Customers calm on CGEY management buyout

Customers don't expect sudden change following a management buyout of the New Zealand operation of Cap Gemini Ernst & Young.

Customers don’t expect sudden change following a management buyout of the New Zealand operation of Cap Gemini Ernst & Young.

The new owners of the company are former vice-presidents Paul Cook, Alan Sinclair and David Stewart, holding a third of the stock apiece. CGEY says the move was driven by directions from head office and the perceived benefits of local control.

Cook sees no change in lines of business, mode of operation or geographical dis-tribution for the new company.

“It will be very much business as usual. We do believe the company is in a sound and healthy state, and we have had a positive reaction from our clients.”

The company’s activities include “everything from strategy consulting to outsourced applications management”, Cook says. The company has 140 staff. Earlier in the year Alan Sinclair told Computerworld the company had 160 employees.

CGEY is handling the high-profile govern-ment e-procurement project GoProcure, in collaboration with Oracle. E-government unit boss Brendan Boyle sees no adverse impact from the change in structure.

“We’ve been kept informed throughout the process. David Stewart has been in charge of the project from their side and now he’s one of the owners of the company. And they may well be focusing more on the New Zealand market now, which I see as a positive move. It’s business as usual as far as we’re concerned.”

Kieran Devine, service delivery manager of Transpower, for which CGEY has been working with SolNet on security of the electricity distribution network, says the current phase two of that project is “a fairly clean package”, due to be finished soon, and Transpower will then let a tender for phase three.

Transpower has been satisfied with the company’s work on the first two phases, which have scoped the problem and identified “some of the building blocks that we need to add to our systems”.

It is certainly open to CGEY to bid for future phases, but in the event of any adverse effect on the consultancy’s operations “their continued involvement is not critical”.

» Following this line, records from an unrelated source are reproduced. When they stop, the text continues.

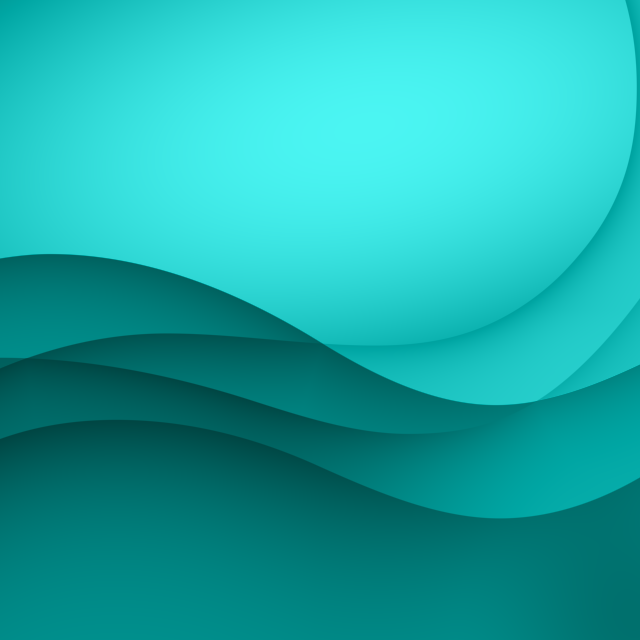
A WebGL 2 fragment shader for this background:

```glsl
#version 300 es
precision highp float;

uniform vec2 u_resolution;
out vec4 outColor;

#define GLOW_CENTER vec2(0.57, 0.80)
#define GLOW_PEAK 0.96
#define GLOW_FALLOFF vec2(0.52, 2.10)
#define GLOW_TILT 0.15
#define EDGE_SOFTNESS 0.8
#define RIGHT_SHADOW 0.035
#define LEFT_SHADOW 0.10
#define OVERLAP_SHADOW 0.12
#define LOWER_SHADOW 0.07
#define FLOOR_SHADOW 0.16

// Cubic between knots (position, value, slope); returns value and slope
vec2 hermite(float x, vec3 a, vec3 b) {
    float span = b.x - a.x;
    float t = clamp((x - a.x) / span, 0.0, 1.0);
    float rise = b.y - a.y;
    float c2 = 3.0 * rise - span * (2.0 * a.z + b.z);
    float c3 = span * (a.z + b.z) - 2.0 * rise;
    float value = a.y + t * (span * a.z + t * (c2 + t * c3));
    float slope = a.z + t * (2.0 * c2 + 3.0 * t * c3) / span;
    return vec2(value + slope * (x - a.x - t * span), slope);
}

// Approximate signed distance to a smooth curve, positive below it
float belowCurve(vec2 p, vec3 k0, vec3 k1, vec3 k2, vec3 k3, vec3 k4) {
    vec2 c = p.x < k1.x ? hermite(p.x, k0, k1)
           : p.x < k2.x ? hermite(p.x, k1, k2)
           : p.x < k3.x ? hermite(p.x, k2, k3)
           : hermite(p.x, k3, k4);
    return (c.x - p.y) * inversesqrt(1.0 + c.y * c.y);
}

// Long ribbon that turns upright near the right side
float belowHook(vec2 p) {
    vec2 joint = vec2(0.807, 0.516);
    if (dot(p - joint, vec2(1.0, 0.62)) < 0.0) {
        return belowCurve(p, vec3(0.0, 0.424, 0.42), vec3(0.26, 0.479, 0.0),
            vec3(0.586, 0.460, 0.0), vec3(joint, 0.62), vec3(1.0, 0.66, 0.85));
    }
    return -belowCurve(p.yx, vec3(joint.yx, 1.6), vec3(0.609, 0.911, 0.82),
        vec3(0.863, 0.995, 0.0), vec3(1.0, 0.977, -0.28), vec3(1.2, 0.92, -0.28));
}

// Tone rising from a shadowed edge towards the lit part of a sheet
float shade(float dark, float lit, float dist, float reach) {
    return mix(lit, dark, exp(-max(dist, 0.0) / reach));
}

float glow(vec2 p) {
    vec2 q = p - GLOW_CENTER;
    q.y -= GLOW_TILT * q.x;
    return GLOW_PEAK - dot(q * q, GLOW_FALLOFF);
}

// Teal ramp: red only appears in the bright tones
vec3 teal(float tone) {
    return vec3(max(0.0, 0.95 * (tone - 0.65)), tone, tone - 0.01);
}

void main() {
    vec2 p = gl_FragCoord.xy / u_resolution;
    float aa = EDGE_SOFTNESS / min(u_resolution.x, u_resolution.y);

    // Sheet edges
    float crest = belowCurve(p, vec3(0.0, 0.596, 0.16), vec3(0.078, 0.603, 0.0),
        vec3(0.501, 0.465, -0.62), vec3(0.775, 0.367, 0.0), vec3(1.0, 0.430, 0.47));
    float hook = belowHook(p);
    float swell = belowCurve(p, vec3(0.0, 0.441, 0.0), vec3(0.391, 0.375, -0.32),
        vec3(0.638, 0.322, 0.0), vec3(0.833, 0.370, 0.6), vec3(1.0, 0.534, 1.35));
    float base = belowCurve(p, vec3(0.0, 0.314, 0.36), vec3(0.182, 0.344, 0.0),
        vec3(0.495, 0.273, -0.45), vec3(0.781, 0.190, 0.0), vec3(1.0, 0.254, 0.58));
    vec4 inside = smoothstep(-aa, aa, vec4(crest, hook, swell, base));

    // Sheet tones, lighter towards the right
    float toRight = smoothstep(0.35, 0.9, p.x);
    float right = shade(0.63, mix(0.73, 0.81, toRight), hook, RIGHT_SHADOW);
    float sliver = shade(0.68, 0.78, swell, RIGHT_SHADOW);
    float left = shade(0.38, 0.60, crest, LEFT_SHADOW) * (1.0 - 0.32 * inside.z);
    float fold = min(crest, hook);
    float overlap = shade(mix(0.32, 0.48, toRight), 0.62, fold, OVERLAP_SHADOW);
    float lower = shade(mix(0.27, 0.52, toRight), mix(0.47, 0.69, toRight),
        min(fold, swell), LOWER_SHADOW);
    float ground = shade(mix(0.27, 0.45, toRight), 0.60, base, FLOOR_SHADOW);
    ground -= 0.12 * smoothstep(0.3, 0.0, length(p - vec2(1.0, 0.0)));

    // Stack from back to front
    float tone = mix(glow(p), right, inside.y);
    tone = mix(tone, sliver, inside.z * inside.y);
    tone = mix(tone, mix(left, overlap, inside.y), inside.x);
    tone = mix(tone, lower, inside.x * inside.y * inside.z);
    tone = mix(tone, ground, inside.w);
    outColor = vec4(teal(tone), 1.0);
}
```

One of the benefits the consultancy brought was its network of international contacts, and Transpower expects and hopes those links will continue in place, which will strengthen its hand in bidding for future phases, Devine says.

Cook confirms the organisation will have continued access to the knowledge and other resources of the international Cap Gemini organisation. Cap Gemini operations in several countries, including South Africa and Japan, are locally owned, he says.

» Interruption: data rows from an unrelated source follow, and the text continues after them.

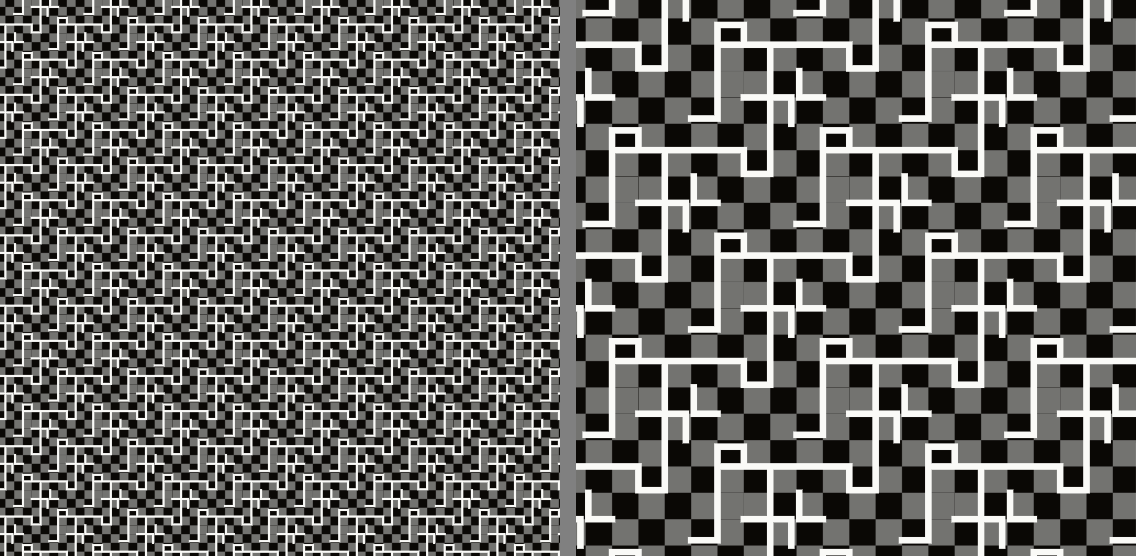
Left: the whole. Right: its middle third, enlarged.
A Shadertoy shader for this pattern:

```glsl
// Woven maze of white bars over a black and grey checkerboard, on a staggered lattice.
#define REPEATS 7.967
#define ORIGIN vec2(0.041, 0.7608)
#define BAR_WIDTH 0.25
#define SOFTNESS 1.2
#define GREY vec3(0.45, 0.45, 0.44)
#define BLACK vec3(0.04, 0.03, 0.02)
#define WHITE vec3(0.98, 0.98, 0.97)

const float PI = 3.14159265;
const float PERIOD = 8.0; // cells in one repeat

// Signed distance to a square-cornered box centred on zero
float boxDistance(vec2 p, vec2 halfSize) {
    vec2 d = abs(p) - halfSize;
    return max(d.x, d.y);
}

// Box repeated on the square lattice and on its half-step diagonal offset
float latticeBox(vec2 p, vec2 center, vec2 halfSize) {
    vec2 q = p - center;
    vec2 main = mod(q + 0.5 * PERIOD, PERIOD) - 0.5 * PERIOD;
    vec2 offset = mod(q, PERIOD) - 0.5 * PERIOD;
    return min(boxDistance(main, halfSize), boxDistance(offset, halfSize));
}

// Axis-aligned bar from a to b
float bar(vec2 p, vec2 a, vec2 b) {
    return latticeBox(p, 0.5 * (a + b), 0.5 * abs(b - a) + 0.5 * BAR_WIDTH);
}

// All bars of one motif, in cells with y pointing down
float mazeDistance(vec2 p) {
    // long beam
    float d = bar(p, vec2(0.0, 0.0), vec2(5.0, 0.0));
    // long post with the hook at its foot
    d = min(d, bar(p, vec2(2.0, 0.0), vec2(2.0, 4.9)));
    d = min(d, bar(p, vec2(1.0, 4.9), vec2(2.0, 4.9)));
    d = min(d, bar(p, vec2(1.0, 4.0), vec2(1.0, 4.9)));
    // left post with its foot
    d = min(d, bar(p, vec2(0.0, -0.75), vec2(0.0, 2.8)));
    d = min(d, bar(p, vec2(-1.0, 2.8), vec2(0.0, 2.8)));
    // small window on the beam
    d = min(d, bar(p, vec2(0.0, -0.75), vec2(1.0, -0.75)));
    d = min(d, bar(p, vec2(1.0, -0.75), vec2(1.0, 0.0)));
    // short arm bending down
    d = min(d, bar(p, vec2(1.0, 2.0), vec2(2.8, 2.0)));
    d = min(d, bar(p, vec2(2.8, 2.0), vec2(2.8, 3.0)));
    // small step
    d = min(d, bar(p, vec2(3.1, 1.0), vec2(3.1, 2.0)));
    d = min(d, bar(p, vec2(3.1, 2.0), vec2(4.0, 2.0)));
    return d;
}

// Coverage of a shape from its signed distance
float coverage(float d, float edge) {
    return 1.0 - smoothstep(-0.5 * edge, 0.5 * edge, d);
}

void mainImage(out vec4 fragColor, in vec2 fragCoord) {
    float cellsAcross = REPEATS * PERIOD;
    vec2 p = (fragCoord / iResolution.x - ORIGIN) * cellsAcross;
    p.y = -p.y;
    float edge = SOFTNESS * cellsAcross / iResolution.x;

    // Checkerboard, with one dark cell per motif merged into its grey neighbour
    vec2 wave = clamp(2.0 * sin(PI * p) / (PI * edge), -1.0, 1.0);
    float grey = 0.5 + 0.5 * wave.x * wave.y;
    grey = max(grey, coverage(latticeBox(p, vec2(0.5, 1.5), vec2(0.5)), edge));
    vec3 color = mix(BLACK, GREY, grey);

    // White maze on top
    color = mix(color, WHITE, coverage(mazeDistance(p), edge));
    fragColor = vec4(color, 1.0);
}
```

The move was initiated by the international operation, which “believes this is a more appropriate way for the New Zealand company to operate”, he says.

CGEY internationally has been shedding thousands of staff, with more layoffs to come, but there have only been “a handful” of redundancies from the New Zealand operation as a result of the change, both from the Auckland and Wellington offices, Cook says. He declines to quantify “a handful” any more precisely.

He will not say how much was paid in the takeover.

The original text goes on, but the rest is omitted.